Once the valve cover is in place, go around the perimeter and make sure the gasket is still in place. Now comes time to torque the valve cover bolts. BMW's TIS manual recommends 9Nm or torque on the valve cover bolts. I torqued the original bolts back down in a Z pattern to make sure the valve cover was torque evenly on the cylinder head. This was tough with the rear screws, but I did the best I could with the space I had. Once the valve cover bolts are torqued down, it's time to install the new spark plug tube sleeves. Line them up inside the spark plug tubes and snap them into place (they can only be installed one way). Now replace the Valvetronic motor seal. Simply put it into place (only fits in one way) and install the two T30 screws. At this point, it's also a good time to reinstall the Valvetronic motor. Put the motor in place and use the 4mm allen socket to spin the motor counterclockwise. You will notice the motor being pulled in. Once you feel tension, stop spinning the motor and reinstall the torx screws securing the motor to the valve cover. Torque to 10Nm. The Valvetronic sensor seal can basically be pushed into place. If you have a 32mm socket on hand, you can use this to gently tap it in until it bottoms out against the valve cover. In my case, I was just able to push it in with my thumbs.
Step 9: Put it all back together
At this point, you're basically done with all the hard stuff. Make sure you reconnect all electrical connectors, reinstall the ignition coils, ground straps, secondary air injection parts (if applicable). You should be left with an engine bay that looks like this:
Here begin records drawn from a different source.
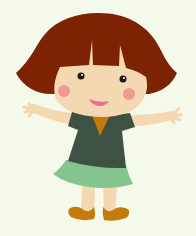
<!DOCTYPE html>
<html lang="en">
<head>
<meta charset="utf-8">
<title>Girl with open arms</title>
<style>
:root {
  --paper: #f4f9ea;
  --hair: #7d2203;
  --skin: #f3d8b1;
  --blush: #f09a92;
  --lips: #e8718a;
  --ink: #1d1a17;
  --top: #3f5142;
  --skirt: #86c48f;
  --amber: #c57a0c;
}
html, body { margin: 0; background: var(--paper); overflow: hidden; }
svg { display: block; width: 196px; height: 236px; }
.paper { fill: var(--paper); }
.hair { fill: var(--hair); }
.skin { fill: var(--skin); }
.blush { fill: var(--blush); }
.lips { fill: var(--lips); }
.ink { fill: var(--ink); }
.glint { fill: #fff; }
.top { fill: var(--top); }
.skirt { fill: var(--skirt); }
.amber { fill: var(--amber); }
.fingers { fill: none; stroke: var(--skin); stroke-width: 3; stroke-linecap: round; }
</style>
</head>
<body>
<svg viewBox="0 0 196 236" role="img" aria-label="Smiling girl with a brown bob, green top and skirt, arms spread wide">
  <rect class="paper" width="196" height="236"/>

  <g id="legs">
    <path class="skin" d="M82 186 L95 186 L94 212 L81 212 Z"/>
    <path class="skin" d="M103 186 L117 186 L115 212 L104 212 Z"/>
  </g>

  <g id="shoes">
    <path class="amber" d="M69 209 Q74 205 81 208 Q88 215 94 207 Q96 214 94 219 Q81 222 71 217 Q67 213 69 209 Z"/>
    <path class="amber" d="M103 207 Q109 215 116 208 Q124 206 129 210 Q130 215 126 218 Q115 222 104 220 Q102 214 103 207 Z"/>
  </g>

  <g id="arms">
    <path class="skin" d="M72 113 Q52 111 34 104 L30 111 Q50 121 69 124 Z"/>
    <path class="skin" d="M130 115 Q152 115 172 111 L174 119 Q154 126 133 126 Z"/>
    <ellipse class="skin" cx="33" cy="109" rx="6" ry="5"/>
    <ellipse class="skin" cx="172" cy="116" rx="6" ry="5"/>
    <path class="fingers" d="M33 108 L29 104 M32 109 L24 107 M32 110 L25 112 M33 111 L29 116"/>
    <path class="fingers" d="M172 114 L179 109 M173 115 L181 115 M173 117 L180 120 M171 117 L174 123"/>
  </g>

  <path id="skirt" class="skirt" d="M66 160 L126 165 Q128 175 133 184 Q112 190 89 187 Q66 184 53 174 Q61 168 66 160 Z"/>

  <g id="blouse">
    <path class="top" d="M72 112 Q100 118 130 113 L135 127 L122 131 L126 168 Q96 169 68 161 L78 130 L68 126 Z"/>
    <path class="amber" d="M92 115 L110 115 L100 136 Z"/>
  </g>

  <g id="head">
    <path class="hair" d="M16 73 C31 60 35 46 45 34 C57 20 76 13 99 13 C125 13 144 24 155 40 C163 52 165 63 177 73 C172 85 161 92 149 94 L54 94 C38 95 23 87 16 73 Z"/>
    <path class="skin" d="M60 67 Q74 66 89 65 L92 40 L93 65 L119 66 L120 45 L126 68 Q138 71 146 77 Q149 88 144 98 Q134 117 101 117 Q66 116 56 99 Q51 86 60 67 Z"/>
    <circle class="blush" cx="64" cy="91" r="6"/>
    <circle class="blush" cx="129" cy="94" r="6"/>
    <circle class="ink" cx="81" cy="76" r="3.5"/>
    <circle class="ink" cx="123" cy="79" r="3.5"/>
    <circle class="glint" cx="82" cy="75" r="1"/>
    <circle class="glint" cx="124" cy="78" r="1"/>
    <path class="lips" d="M89 99 Q99 103 109 101 Q106 106 99 106 Q92 105 89 99 Z"/>
  </g>
</svg>
</body>
</html>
Now, reconnect the battery. If you have ISTA or INPA, now is a great time to reset the stop limits for the Valvetronic system. If you do not have ISTA or INPA, you can do this manually by turning the car on in accessory mode (position 2 no start) a few times. It will take a couple of days for the Valvetronic system to completely reset without a hard reset electronically, so you may notice some roughness when the engine idles.
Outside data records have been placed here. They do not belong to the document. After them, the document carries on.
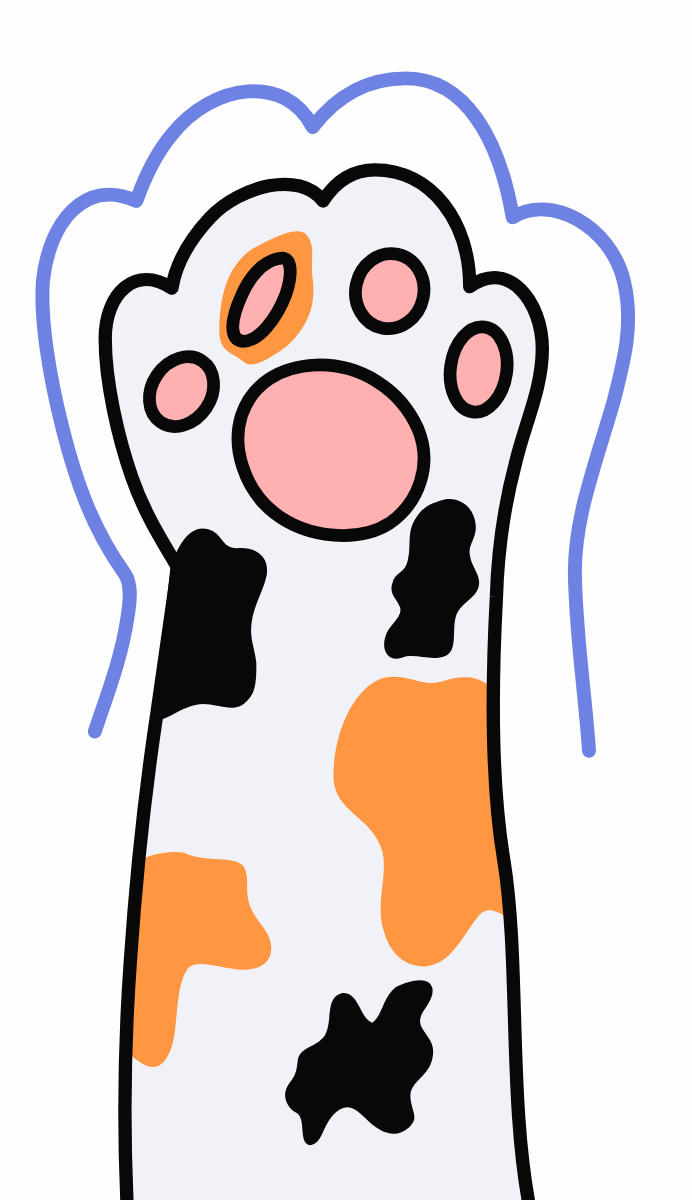
<!DOCTYPE html>
<html lang="en">
<head>
<meta charset="utf-8">
<title>Calico cat paw</title>
<style>
  :root {
    --paper: #fefefe;
    --fur: #f1f1f8;
    --ink: #080808;
    --orange: #ff9641;
    --pink: #ffb0b0;
    --halo: #6e82e4;
  }
  html, body { margin: 0; overflow: hidden; background: var(--paper); }
  .artwork { display: block; width: 692px; height: 1200px; }
  .halo { fill: none; stroke: var(--halo); stroke-width: 9.4; stroke-linecap: round; stroke-linejoin: round; }
  .fur { fill: var(--fur); }
  .outline { fill: none; stroke: var(--ink); stroke-width: 9; stroke-linejoin: round; }
  .patch-orange { fill: var(--orange); }
  .patch-black { fill: var(--ink); }
  .pad { fill: var(--pink); stroke: var(--ink); stroke-width: 8.6; }
</style>
</head>
<body>
<svg class="artwork" viewBox="0 0 467 812" preserveAspectRatio="none" role="img" aria-label="Raised calico cat paw with pink pads and a blue outline around it">
  <defs>
    <path id="arm" d="M86 820C83 760 84 705 88 650C92 590 98 535 106 482L120 384C108 364 97 346 89 323C80 297 71 259 71 229C71 198 92 179 116 195C119 176 129 161 142 147C162 126 202 115 218 136C227 122 238 115 253 115C291 115 317 150 317 194C343 175 366 204 366 236C366 263 354 287 348 313C340 343 336 372 335 404C332 460 331 528 340 582C351 650 343 746 358 820"/>
    <clipPath id="arm-clip"><use href="#arm"/></clipPath>
  </defs>

  <path class="halo" d="M64 495C73 468 82 445 86 418C88 406 89 395 84 388C62 357 51 325 42 289C33 253 27 215 29 190C33 151 57 120 92 136C98 119 106 103 116 91C144 56 193 50 211 86C227 65 248 53 274 53C314 53 337 94 346 147C372 131 412 153 421 190C428 219 421 245 414 272C401 317 387 352 388 391C389 432 395 471 397.500 508"/>

  <use class="fur" href="#arm"/>

  <g clip-path="url(#arm-clip)">
    <path class="patch-orange" d="M341 478C330 456 314 456 299 461C285 465 278 457 263 458C241 460 225 494 225 525C225 550 251 552 258 576C262 592 253 612 259 630C263 645 273 654 286 654C304 653 311 635 322 621C328 613 335 615 346 624Z"/>
    <path class="patch-orange" d="M80 590C96 579 111 575 124 577C141 585 164 577 166 590C168 599 165 605 170 616C175 626 182 630 183 640C184 653 173 657 160 656C148 655 134 649 127 655C120 664 120 682 118 698C116 715 109 722 104 722C95 722 90 714 80 708Z"/>
  </g>

  <use class="outline" href="#arm"/>

  <path class="patch-black" d="M115 384C120 369 128 355 140 358C151 361 149 371 160 371C171 370 182 375 180 389C178 399 172 408 170 420C168 432 172 438 173 449C173 460 173 469 166 475C157 484 144 474 132 477C119 480 113 488 104 487Z"/>
  <path class="patch-black" d="M300 338C310 336 320 343 321 355C322 364 316 368 317 375C318 384 325 389 323 397C321 405 312 407 308 416C304 427 311 444 296 445C287 446 279 442 271 445C263 448 257 441 260 431C262 423 272 418 270 411C268 405 262 402 265 394C267 387 273 388 275 380C278 369 274 360 281 350C286 342 293 340 300 338Z"/>
  <path class="patch-black" d="M231 672C242 671 243 689 251 692C258 688 258 675 267 668C277 663 291 660 292 670C292 680 281 685 284 694C287 701 294 705 292 715C290 729 276 731 277 743C278 753 283 756 276 763C266 772 255 765 247 757C240 750 235 747 229 751C217 759 219 774 209 775C201 773 207 757 200 753C194 750 190 742 194 735C199 728 200 727 201 717C203 708 213 709 219 701C225 691 219 675 231 672Z"/>

  <path class="patch-orange" d="M148 224C148 198 155 178 171 168C184 161 199 153 206 158C214 166 209 177 211 189C214 212 203 225 194 234C183 242 172 249 166 246C157 238 148 239 148 224Z"/>

  <g class="pads">
    <path class="pad" d="M188 175C198 172 197 187 193 199C187 215 175 231 164 231C153 230 157 213 163 200C168 188 177 177 188 175Z"/>
    <ellipse class="pad" cx="263" cy="197" rx="23" ry="25.500" transform="rotate(12 263 197)"/>
    <ellipse class="pad" cx="122.500" cy="265" rx="20" ry="25" transform="rotate(34 122.500 265)"/>
    <ellipse class="pad" cx="323" cy="250" rx="19" ry="29" transform="rotate(8 323 250)"/>
    <path class="pad" d="M213 247C243 246 270 263 282 290C292 314 283 340 263 354C243 367 208 365 185 347C165 331 156 303 163 281C170 260 189 248 213 247Z"/>
  </g>
</svg>
</body>
</html>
And that's all there is to it! If this guide was helpful, let us know in the comments. If we missed anything, also let us know!
Gareth is the BMW Make Level Marketer for FCP Euro and has been with the company since 2012. Gareth's BMW obsession started with a hand me down E39 528i when he was 17. From this car he learned how to do his own repair work while also learning more about BMW. When Gareth was at CCSU studying Marketing he had the opportunity to go to SEMA with the college car club. This is where he developed his love of the automotive industry. Since joining FCP in 2012 Gareth has sought out to develop one of the broadest and most accurate BMW replacement parts catalog. he can be reached at firstname.lastname@example.org